**Task brief:**
Where the string "recording" shows up in a line of the records, copy that line.

Stored records:
◆ ◆ ◆ ◆ ◆

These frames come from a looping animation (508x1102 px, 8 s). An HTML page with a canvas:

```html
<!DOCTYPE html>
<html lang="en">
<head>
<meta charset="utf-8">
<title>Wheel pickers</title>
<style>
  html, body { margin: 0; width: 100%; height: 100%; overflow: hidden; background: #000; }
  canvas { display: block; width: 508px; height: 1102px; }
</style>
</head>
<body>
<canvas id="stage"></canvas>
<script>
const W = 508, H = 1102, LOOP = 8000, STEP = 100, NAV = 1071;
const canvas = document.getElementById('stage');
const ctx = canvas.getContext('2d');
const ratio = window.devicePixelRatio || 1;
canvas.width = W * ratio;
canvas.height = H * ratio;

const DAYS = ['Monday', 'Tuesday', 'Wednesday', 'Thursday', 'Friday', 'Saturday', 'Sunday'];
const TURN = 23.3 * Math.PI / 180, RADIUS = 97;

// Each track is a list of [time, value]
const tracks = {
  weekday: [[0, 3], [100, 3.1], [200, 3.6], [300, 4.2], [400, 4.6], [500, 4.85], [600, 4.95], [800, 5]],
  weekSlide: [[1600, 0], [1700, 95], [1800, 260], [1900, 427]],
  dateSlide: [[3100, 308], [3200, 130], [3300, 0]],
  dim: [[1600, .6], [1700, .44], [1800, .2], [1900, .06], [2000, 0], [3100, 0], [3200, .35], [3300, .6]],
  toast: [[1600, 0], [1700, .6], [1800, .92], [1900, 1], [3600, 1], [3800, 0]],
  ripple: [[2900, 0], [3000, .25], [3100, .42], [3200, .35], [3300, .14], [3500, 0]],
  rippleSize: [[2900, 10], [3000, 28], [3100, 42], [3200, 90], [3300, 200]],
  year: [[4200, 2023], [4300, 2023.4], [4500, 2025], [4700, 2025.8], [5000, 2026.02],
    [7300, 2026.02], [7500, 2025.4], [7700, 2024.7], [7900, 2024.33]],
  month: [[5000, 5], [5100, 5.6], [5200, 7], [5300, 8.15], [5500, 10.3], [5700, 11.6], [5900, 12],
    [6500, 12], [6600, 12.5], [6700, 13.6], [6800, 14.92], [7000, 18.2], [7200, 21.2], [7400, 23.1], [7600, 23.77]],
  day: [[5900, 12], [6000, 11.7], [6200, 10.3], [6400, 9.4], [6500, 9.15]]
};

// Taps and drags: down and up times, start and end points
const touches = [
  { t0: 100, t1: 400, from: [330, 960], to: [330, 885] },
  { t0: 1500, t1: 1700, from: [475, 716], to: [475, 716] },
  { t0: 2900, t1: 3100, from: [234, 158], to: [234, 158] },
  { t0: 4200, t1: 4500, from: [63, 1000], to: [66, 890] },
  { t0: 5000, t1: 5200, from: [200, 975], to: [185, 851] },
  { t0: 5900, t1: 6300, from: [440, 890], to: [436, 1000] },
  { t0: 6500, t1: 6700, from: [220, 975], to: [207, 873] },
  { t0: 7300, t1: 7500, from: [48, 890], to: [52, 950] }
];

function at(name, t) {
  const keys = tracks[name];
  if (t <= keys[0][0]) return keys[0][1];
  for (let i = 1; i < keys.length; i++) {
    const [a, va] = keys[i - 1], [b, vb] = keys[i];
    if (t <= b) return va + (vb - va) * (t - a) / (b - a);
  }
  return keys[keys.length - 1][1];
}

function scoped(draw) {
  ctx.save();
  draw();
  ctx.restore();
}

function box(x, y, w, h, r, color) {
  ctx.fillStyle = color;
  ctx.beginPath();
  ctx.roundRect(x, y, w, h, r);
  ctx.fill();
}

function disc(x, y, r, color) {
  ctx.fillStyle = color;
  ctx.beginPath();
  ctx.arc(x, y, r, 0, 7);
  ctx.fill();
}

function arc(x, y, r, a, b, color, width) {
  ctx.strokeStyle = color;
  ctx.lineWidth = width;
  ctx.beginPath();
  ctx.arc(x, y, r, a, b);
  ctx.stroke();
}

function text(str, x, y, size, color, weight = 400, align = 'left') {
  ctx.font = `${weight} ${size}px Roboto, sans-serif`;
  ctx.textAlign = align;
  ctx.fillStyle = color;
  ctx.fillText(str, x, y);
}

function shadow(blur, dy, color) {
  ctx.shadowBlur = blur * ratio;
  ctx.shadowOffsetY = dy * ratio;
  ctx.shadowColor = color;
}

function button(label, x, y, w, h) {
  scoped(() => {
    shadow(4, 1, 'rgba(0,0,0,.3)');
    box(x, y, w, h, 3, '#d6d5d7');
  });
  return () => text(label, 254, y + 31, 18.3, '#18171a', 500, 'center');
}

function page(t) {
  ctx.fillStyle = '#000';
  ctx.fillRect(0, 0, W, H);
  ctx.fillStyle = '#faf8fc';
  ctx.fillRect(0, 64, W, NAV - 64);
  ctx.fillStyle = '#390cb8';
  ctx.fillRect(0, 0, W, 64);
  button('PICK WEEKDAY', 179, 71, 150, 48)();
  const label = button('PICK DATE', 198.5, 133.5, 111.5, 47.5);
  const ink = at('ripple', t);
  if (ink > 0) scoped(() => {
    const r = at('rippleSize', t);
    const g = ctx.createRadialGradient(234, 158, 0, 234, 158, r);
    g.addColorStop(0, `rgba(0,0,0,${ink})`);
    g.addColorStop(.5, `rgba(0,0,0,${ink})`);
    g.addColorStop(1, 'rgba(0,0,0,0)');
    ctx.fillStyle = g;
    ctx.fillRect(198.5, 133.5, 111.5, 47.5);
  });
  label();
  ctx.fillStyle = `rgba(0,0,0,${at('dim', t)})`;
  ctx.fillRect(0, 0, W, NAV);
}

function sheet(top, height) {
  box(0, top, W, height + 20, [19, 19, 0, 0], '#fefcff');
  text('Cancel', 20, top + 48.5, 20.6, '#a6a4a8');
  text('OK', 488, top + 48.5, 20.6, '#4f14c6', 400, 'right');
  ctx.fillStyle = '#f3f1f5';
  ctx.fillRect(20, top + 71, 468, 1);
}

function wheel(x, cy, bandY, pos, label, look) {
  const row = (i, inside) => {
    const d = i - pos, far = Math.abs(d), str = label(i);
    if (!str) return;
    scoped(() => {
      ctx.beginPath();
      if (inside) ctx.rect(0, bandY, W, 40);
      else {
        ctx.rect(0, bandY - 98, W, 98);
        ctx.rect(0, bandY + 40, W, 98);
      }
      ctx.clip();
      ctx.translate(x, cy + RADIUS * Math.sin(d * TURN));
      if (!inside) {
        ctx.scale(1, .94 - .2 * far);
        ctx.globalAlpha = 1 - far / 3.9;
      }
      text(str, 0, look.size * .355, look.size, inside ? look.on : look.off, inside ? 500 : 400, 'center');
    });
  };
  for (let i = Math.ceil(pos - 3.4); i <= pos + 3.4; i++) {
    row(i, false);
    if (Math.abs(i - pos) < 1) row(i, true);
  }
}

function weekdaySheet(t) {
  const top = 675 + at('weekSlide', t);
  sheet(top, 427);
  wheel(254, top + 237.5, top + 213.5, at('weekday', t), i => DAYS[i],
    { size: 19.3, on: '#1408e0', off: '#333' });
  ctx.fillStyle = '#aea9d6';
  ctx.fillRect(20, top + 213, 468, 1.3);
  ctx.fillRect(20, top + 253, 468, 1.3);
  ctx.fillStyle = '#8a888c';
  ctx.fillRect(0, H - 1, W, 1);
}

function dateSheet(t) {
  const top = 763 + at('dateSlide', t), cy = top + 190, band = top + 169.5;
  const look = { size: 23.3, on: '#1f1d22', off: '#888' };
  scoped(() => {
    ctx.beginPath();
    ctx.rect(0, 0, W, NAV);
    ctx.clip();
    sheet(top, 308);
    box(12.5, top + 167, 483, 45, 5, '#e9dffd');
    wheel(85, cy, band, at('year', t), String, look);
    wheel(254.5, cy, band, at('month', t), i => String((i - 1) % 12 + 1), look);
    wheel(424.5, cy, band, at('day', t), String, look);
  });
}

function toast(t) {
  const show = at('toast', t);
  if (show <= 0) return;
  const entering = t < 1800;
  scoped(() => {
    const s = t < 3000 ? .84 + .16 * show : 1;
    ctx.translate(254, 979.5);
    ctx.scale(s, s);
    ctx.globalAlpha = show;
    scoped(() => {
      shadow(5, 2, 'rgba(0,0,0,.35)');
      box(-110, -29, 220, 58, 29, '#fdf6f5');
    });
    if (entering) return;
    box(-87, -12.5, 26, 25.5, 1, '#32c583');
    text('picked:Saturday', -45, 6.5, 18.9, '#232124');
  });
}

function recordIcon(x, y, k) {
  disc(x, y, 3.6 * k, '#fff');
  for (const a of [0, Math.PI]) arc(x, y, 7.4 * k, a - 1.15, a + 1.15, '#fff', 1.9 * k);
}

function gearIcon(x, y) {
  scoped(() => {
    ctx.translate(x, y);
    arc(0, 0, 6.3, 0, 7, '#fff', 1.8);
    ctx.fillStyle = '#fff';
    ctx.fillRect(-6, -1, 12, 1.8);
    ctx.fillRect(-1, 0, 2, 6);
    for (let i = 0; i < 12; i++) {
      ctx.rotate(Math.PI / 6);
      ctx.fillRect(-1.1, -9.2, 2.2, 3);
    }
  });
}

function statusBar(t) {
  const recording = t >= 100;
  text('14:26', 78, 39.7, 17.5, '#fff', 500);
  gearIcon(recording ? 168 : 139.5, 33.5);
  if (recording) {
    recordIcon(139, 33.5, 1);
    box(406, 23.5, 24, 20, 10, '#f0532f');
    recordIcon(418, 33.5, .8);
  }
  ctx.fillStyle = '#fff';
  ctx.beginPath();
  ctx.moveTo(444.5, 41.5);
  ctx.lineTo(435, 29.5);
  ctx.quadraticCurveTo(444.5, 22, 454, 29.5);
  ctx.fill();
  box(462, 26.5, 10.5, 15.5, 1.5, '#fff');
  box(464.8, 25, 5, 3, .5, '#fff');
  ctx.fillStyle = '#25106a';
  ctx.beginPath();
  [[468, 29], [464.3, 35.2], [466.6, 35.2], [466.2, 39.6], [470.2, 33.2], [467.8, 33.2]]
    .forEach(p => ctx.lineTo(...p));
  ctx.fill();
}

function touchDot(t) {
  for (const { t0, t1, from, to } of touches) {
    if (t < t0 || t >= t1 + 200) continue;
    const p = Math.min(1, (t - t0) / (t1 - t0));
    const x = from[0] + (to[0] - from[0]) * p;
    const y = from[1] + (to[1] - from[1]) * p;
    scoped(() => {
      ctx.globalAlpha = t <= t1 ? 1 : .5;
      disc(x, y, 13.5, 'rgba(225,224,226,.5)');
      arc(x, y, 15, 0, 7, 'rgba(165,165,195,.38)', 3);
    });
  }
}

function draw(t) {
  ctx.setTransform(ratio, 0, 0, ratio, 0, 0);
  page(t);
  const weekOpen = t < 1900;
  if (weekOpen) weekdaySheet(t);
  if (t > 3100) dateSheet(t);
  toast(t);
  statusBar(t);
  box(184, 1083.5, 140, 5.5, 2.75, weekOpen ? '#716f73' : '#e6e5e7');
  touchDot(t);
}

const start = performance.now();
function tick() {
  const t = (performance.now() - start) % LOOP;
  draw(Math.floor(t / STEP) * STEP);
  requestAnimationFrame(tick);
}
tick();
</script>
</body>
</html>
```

◆ ◆ ◆ ◆ ◆

**Task result:**
  const recording = t >= 100;
  gearIcon(recording ? 168 : 139.5, 33.5);
  if (recording) {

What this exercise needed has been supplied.